Why would I take pictures of this scene? Why would I post those pictures here? There is one more aspect to this story that I also have chosen not to post. It is the well known coffee shop with a massive drive through just on the south side of the railway tracks from the food bank. Their drive through gives plain view to all who use it of the long cold line up at the Food bank. I did not ask and I am certain I would not have been given a straight answer if I did ask, but they have covered up the fence which separates their drive through so that, it seems to me, the coffee thirsty drivers won’t have to see that food bank line up. There may be another reason for the “cover up” but I can see it is pretty starkly obvious.

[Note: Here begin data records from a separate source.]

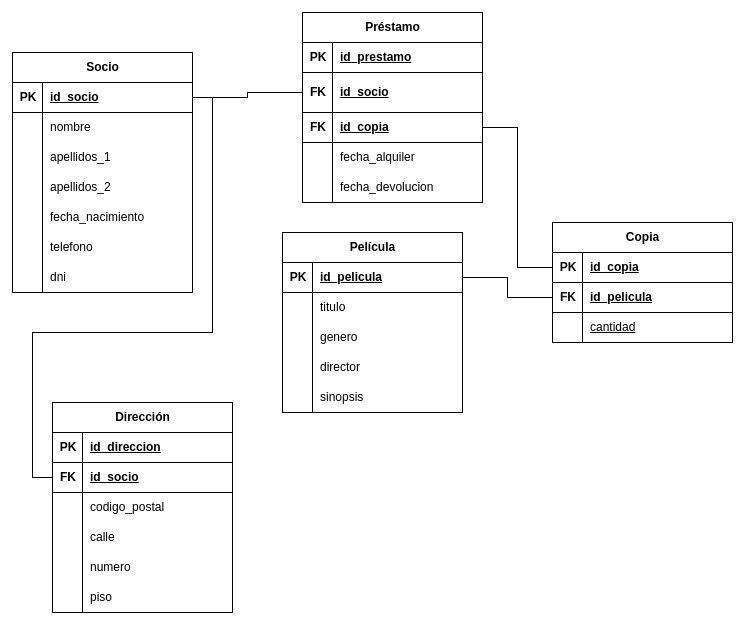
<!DOCTYPE html>
<html lang="es">
<head>
<meta charset="utf-8">
<title>Diagrama entidad-relación</title>
<style>
  :root {
    --paper: #fff;
    --ink: #000;
    --row: 30px;
  }
  * { box-sizing: border-box; margin: 0; padding: 0; }
  body {
    width: 745px;
    height: 625px;
    overflow: hidden;
    background: var(--paper);
    color: var(--ink);
    font: 12px/1.2 "Liberation Sans", Helvetica, Arial, sans-serif;
  }
  .diagram { position: relative; width: 745px; height: 625px; }
  .relations {
    position: absolute;
    inset: 0;
    fill: none;
    stroke: var(--ink);
    stroke-width: 1;
    shape-rendering: crispEdges;
  }

  .entity {
    position: absolute;
    width: 181px;
    border: solid var(--ink);
    border-width: 0 1px 1px;
    background: var(--paper);
  }
  .socio     { left: 12px;  top: 52px; }
  .prestamo  { left: 302px; top: 12px; }
  .pelicula  { left: 282px; top: 232px; }
  .copia     { left: 552px; top: 222px; }
  .direccion { left: 52px;  top: 402px; }

  .entity h2 {
    display: flex;
    align-items: center;
    justify-content: center;
    height: var(--row);
    border-top: 1px solid var(--ink);
    font-size: 12px;
    font-weight: bold;
  }
  .field {
    display: grid;
    grid-template-columns: 30px 1fr;
    height: var(--row);
  }
  .field.tall { height: 40px; }
  .field.key, .field.first { border-top: 1px solid var(--ink); }
  .field > * { display: flex; align-items: center; }
  .mark {
    justify-content: center;
    padding-left: 1px;
    border-right: 1px solid var(--ink);
    font-weight: bold;
  }
  .name { padding-left: 7px; }
  .key .name { font-weight: bold; }
  .key .name, .underlined .name { text-decoration: underline; }
  .field:not(.key):not(.first) { padding-top: 0; }
</style>
</head>
<body>
<main class="diagram">
  <svg class="relations" width="745" height="625" viewBox="0 0 745 625" aria-hidden="true">
    <path d="M192.5 97.5H247.5V92.5H302.5"/>
    <path d="M212.5 97.5V332.5H32.5V477.5H52.5"/>
    <path d="M482.5 127.5H517.5V267.5H552.5"/>
    <path d="M462.5 277.5H507.5V297.5H552.5"/>
  </svg>

  <section class="entity socio">
    <h2>Socio</h2>
    <div class="field key"><span class="mark">PK</span><span class="name">id_socio</span></div>
    <div class="field first"><span class="mark"></span><span class="name">nombre</span></div>
    <div class="field"><span class="mark"></span><span class="name">apellidos_1</span></div>
    <div class="field"><span class="mark"></span><span class="name">apellidos_2</span></div>
    <div class="field"><span class="mark"></span><span class="name">fecha_nacimiento</span></div>
    <div class="field"><span class="mark"></span><span class="name">telefono</span></div>
    <div class="field"><span class="mark"></span><span class="name">dni</span></div>
  </section>

  <section class="entity prestamo">
    <h2>Préstamo</h2>
    <div class="field key"><span class="mark">PK</span><span class="name">id_prestamo</span></div>
    <div class="field key tall"><span class="mark">FK</span><span class="name">id_socio</span></div>
    <div class="field key"><span class="mark">FK</span><span class="name">id_copia</span></div>
    <div class="field first"><span class="mark"></span><span class="name">fecha_alquiler</span></div>
    <div class="field"><span class="mark"></span><span class="name">fecha_devolucion</span></div>
  </section>

  <section class="entity pelicula">
    <h2>Película</h2>
    <div class="field key"><span class="mark">PK</span><span class="name">id_pelicula</span></div>
    <div class="field first"><span class="mark"></span><span class="name">titulo</span></div>
    <div class="field"><span class="mark"></span><span class="name">genero</span></div>
    <div class="field"><span class="mark"></span><span class="name">director</span></div>
    <div class="field"><span class="mark"></span><span class="name">sinopsis</span></div>
  </section>

  <section class="entity copia">
    <h2>Copia</h2>
    <div class="field key"><span class="mark">PK</span><span class="name">id_copia</span></div>
    <div class="field key"><span class="mark">FK</span><span class="name">id_pelicula</span></div>
    <div class="field first underlined"><span class="mark"></span><span class="name">cantidad</span></div>
  </section>

  <section class="entity direccion">
    <h2>Dirección</h2>
    <div class="field key"><span class="mark">PK</span><span class="name">id_direccion</span></div>
    <div class="field key"><span class="mark">FK</span><span class="name">id_socio</span></div>
    <div class="field first"><span class="mark"></span><span class="name">codigo_postal</span></div>
    <div class="field"><span class="mark"></span><span class="name">calle</span></div>
    <div class="field"><span class="mark"></span><span class="name">numero</span></div>
    <div class="field"><span class="mark"></span><span class="name">piso</span></div>
  </section>
</main>
</body>
</html>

Here’s my suggestion to the Coffee outlet: rig up a basket below your drive through pick up window, take down the tarp blocking the view, let the drivers see the line up of those who are desperate, and let the drives feel the motivation to drop a coin or two in the basket for the food bank. Then, at the end of every day have one of your employees drop that basket off at the food banks office so they can do more of what they so wonderfully do.
We all can do more. Not just the famous coffee outlet. We all can donate food or bucks to these food banks. May we all remember that anyone of us are just a lost job, stroke or sudden trauma away from standing in that line up. May we reach out and support in any way we can. Not all will be rich. But not all have to be hungry. None should be hungry in this great land. No where in this great land of prosperity and wealth.
The Artists Journey
This is my blog page and it is where I get to be the opinionated man that I really am. The views are my own.
I invite your replies and comments, on my virtual welcome mat.
This sketch above became this finished painting below
The Pine Tree Painter.
How did I become known as the Pine Tree Painter? You could say I paint a lot of Pine Trees, that would be true. I paint a lot of other things too, but Pine Trees, Spruce Trees, Birch and others seem to be a continuous string in what i do. I just like the way they stand there like a custodian of the land. or a greeter to nature. So, I continue down the path with the Pine Tree Painter name on my head, It's ok.